==== SOURCE INFORMATION
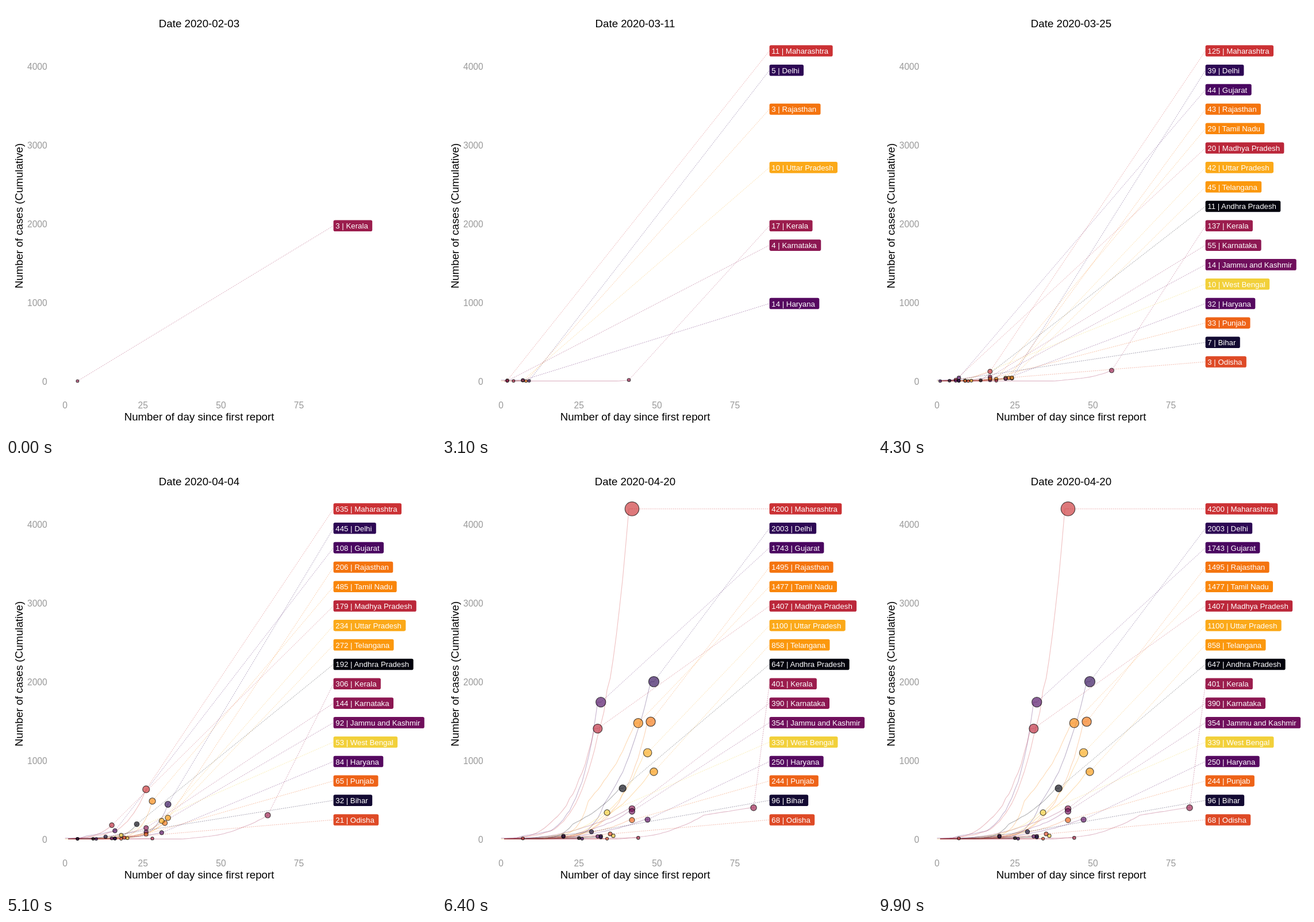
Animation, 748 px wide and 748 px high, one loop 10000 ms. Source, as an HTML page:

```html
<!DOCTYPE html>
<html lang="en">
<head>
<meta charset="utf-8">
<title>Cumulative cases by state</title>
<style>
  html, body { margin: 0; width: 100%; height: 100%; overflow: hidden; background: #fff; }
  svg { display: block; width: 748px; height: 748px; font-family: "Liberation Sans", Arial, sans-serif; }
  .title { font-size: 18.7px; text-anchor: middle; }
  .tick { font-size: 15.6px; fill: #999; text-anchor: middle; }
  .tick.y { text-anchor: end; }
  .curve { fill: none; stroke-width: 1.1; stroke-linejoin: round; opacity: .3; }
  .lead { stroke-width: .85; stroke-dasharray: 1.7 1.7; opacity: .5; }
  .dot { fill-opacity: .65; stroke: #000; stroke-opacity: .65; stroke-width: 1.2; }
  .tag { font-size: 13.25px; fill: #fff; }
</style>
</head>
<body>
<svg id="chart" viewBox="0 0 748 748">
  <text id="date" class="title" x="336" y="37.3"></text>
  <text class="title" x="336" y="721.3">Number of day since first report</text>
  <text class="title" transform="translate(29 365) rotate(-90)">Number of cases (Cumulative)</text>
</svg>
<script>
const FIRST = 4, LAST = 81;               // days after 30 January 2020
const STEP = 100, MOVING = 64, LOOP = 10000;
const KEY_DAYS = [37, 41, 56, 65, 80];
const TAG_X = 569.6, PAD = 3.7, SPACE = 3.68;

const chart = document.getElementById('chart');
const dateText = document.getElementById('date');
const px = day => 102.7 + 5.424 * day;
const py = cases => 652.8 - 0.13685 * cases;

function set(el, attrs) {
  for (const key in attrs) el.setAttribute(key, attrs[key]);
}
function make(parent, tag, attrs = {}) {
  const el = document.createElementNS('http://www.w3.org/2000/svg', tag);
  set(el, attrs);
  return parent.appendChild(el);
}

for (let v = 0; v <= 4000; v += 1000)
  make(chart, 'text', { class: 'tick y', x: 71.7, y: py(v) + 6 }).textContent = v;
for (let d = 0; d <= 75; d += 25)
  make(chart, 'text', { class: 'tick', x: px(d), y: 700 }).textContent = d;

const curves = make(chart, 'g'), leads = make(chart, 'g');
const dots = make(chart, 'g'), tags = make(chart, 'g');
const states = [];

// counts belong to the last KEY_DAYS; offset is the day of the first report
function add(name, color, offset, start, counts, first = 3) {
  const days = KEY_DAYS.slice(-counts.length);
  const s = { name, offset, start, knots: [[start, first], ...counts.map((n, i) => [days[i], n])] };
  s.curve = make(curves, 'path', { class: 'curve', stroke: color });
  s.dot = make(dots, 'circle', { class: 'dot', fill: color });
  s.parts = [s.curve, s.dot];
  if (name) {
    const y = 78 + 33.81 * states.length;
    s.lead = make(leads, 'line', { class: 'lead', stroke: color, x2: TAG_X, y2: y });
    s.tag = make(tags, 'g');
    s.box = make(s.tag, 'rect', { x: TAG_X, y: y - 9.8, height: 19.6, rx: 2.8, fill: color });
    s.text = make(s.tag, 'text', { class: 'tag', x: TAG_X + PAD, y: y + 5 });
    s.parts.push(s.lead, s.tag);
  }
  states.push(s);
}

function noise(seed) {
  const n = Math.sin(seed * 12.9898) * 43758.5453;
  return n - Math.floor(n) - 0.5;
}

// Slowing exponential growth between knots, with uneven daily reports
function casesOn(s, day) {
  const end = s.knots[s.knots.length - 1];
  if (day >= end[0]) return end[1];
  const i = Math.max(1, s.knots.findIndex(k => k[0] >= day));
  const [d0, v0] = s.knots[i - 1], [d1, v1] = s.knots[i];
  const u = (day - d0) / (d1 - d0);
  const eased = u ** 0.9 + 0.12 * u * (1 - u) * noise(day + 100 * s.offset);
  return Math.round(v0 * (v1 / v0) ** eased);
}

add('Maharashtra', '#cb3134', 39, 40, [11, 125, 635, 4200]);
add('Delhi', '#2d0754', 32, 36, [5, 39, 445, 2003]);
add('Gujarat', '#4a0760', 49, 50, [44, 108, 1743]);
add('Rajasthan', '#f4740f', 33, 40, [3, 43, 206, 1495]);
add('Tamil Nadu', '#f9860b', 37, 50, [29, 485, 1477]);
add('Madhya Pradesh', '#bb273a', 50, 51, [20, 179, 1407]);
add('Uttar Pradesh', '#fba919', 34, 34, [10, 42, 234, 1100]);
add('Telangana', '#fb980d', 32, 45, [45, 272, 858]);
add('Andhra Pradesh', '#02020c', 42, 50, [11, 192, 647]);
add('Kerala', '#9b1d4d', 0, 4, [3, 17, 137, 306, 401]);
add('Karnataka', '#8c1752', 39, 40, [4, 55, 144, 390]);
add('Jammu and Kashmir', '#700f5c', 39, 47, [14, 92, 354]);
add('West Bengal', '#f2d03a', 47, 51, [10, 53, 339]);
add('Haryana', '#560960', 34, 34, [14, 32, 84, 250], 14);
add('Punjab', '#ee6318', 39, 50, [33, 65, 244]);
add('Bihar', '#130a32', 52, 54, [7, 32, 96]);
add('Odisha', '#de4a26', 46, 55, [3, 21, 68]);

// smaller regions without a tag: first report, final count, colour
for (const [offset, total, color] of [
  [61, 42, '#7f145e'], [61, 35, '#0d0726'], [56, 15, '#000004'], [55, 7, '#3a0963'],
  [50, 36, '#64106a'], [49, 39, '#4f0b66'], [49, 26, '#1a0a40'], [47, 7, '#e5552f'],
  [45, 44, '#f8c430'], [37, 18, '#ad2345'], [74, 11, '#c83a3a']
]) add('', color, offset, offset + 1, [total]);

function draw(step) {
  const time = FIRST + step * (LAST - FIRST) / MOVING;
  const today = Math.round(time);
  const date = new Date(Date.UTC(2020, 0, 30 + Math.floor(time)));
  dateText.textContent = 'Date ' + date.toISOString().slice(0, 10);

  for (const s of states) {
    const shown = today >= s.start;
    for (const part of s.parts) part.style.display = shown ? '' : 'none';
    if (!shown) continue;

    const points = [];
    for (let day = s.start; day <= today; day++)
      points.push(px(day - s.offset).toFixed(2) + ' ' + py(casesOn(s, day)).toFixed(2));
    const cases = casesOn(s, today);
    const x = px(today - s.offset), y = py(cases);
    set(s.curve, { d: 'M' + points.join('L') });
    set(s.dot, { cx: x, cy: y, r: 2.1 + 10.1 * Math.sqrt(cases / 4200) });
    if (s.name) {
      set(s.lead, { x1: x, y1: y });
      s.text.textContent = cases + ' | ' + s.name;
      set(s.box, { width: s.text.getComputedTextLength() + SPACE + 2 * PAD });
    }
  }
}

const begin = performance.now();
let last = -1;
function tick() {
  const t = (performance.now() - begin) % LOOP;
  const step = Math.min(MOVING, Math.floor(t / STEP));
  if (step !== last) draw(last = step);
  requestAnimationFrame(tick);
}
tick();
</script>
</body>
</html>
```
========
> WHAT YOU ARE ASKED TO DO
Lines in the records above that carry the word "offset" are to be located and copied.

> TASK OUTPUT
// counts belong to the last KEY_DAYS; offset is the day of the first report
function add(name, color, offset, start, counts, first = 3) {
  const s = { name, offset, start, knots: [[start, first], ...counts.map((n, i) => [days[i], n])] };
  const eased = u ** 0.9 + 0.12 * u * (1 - u) * noise(day + 100 * s.offset);
for (const [offset, total, color] of [
]) add('', color, offset, offset + 1, [total]);
      points.push(px(day - s.offset).toFixed(2) + ' ' + py(casesOn(s, day)).toFixed(2));
    const x = px(today - s.offset), y = py(cases);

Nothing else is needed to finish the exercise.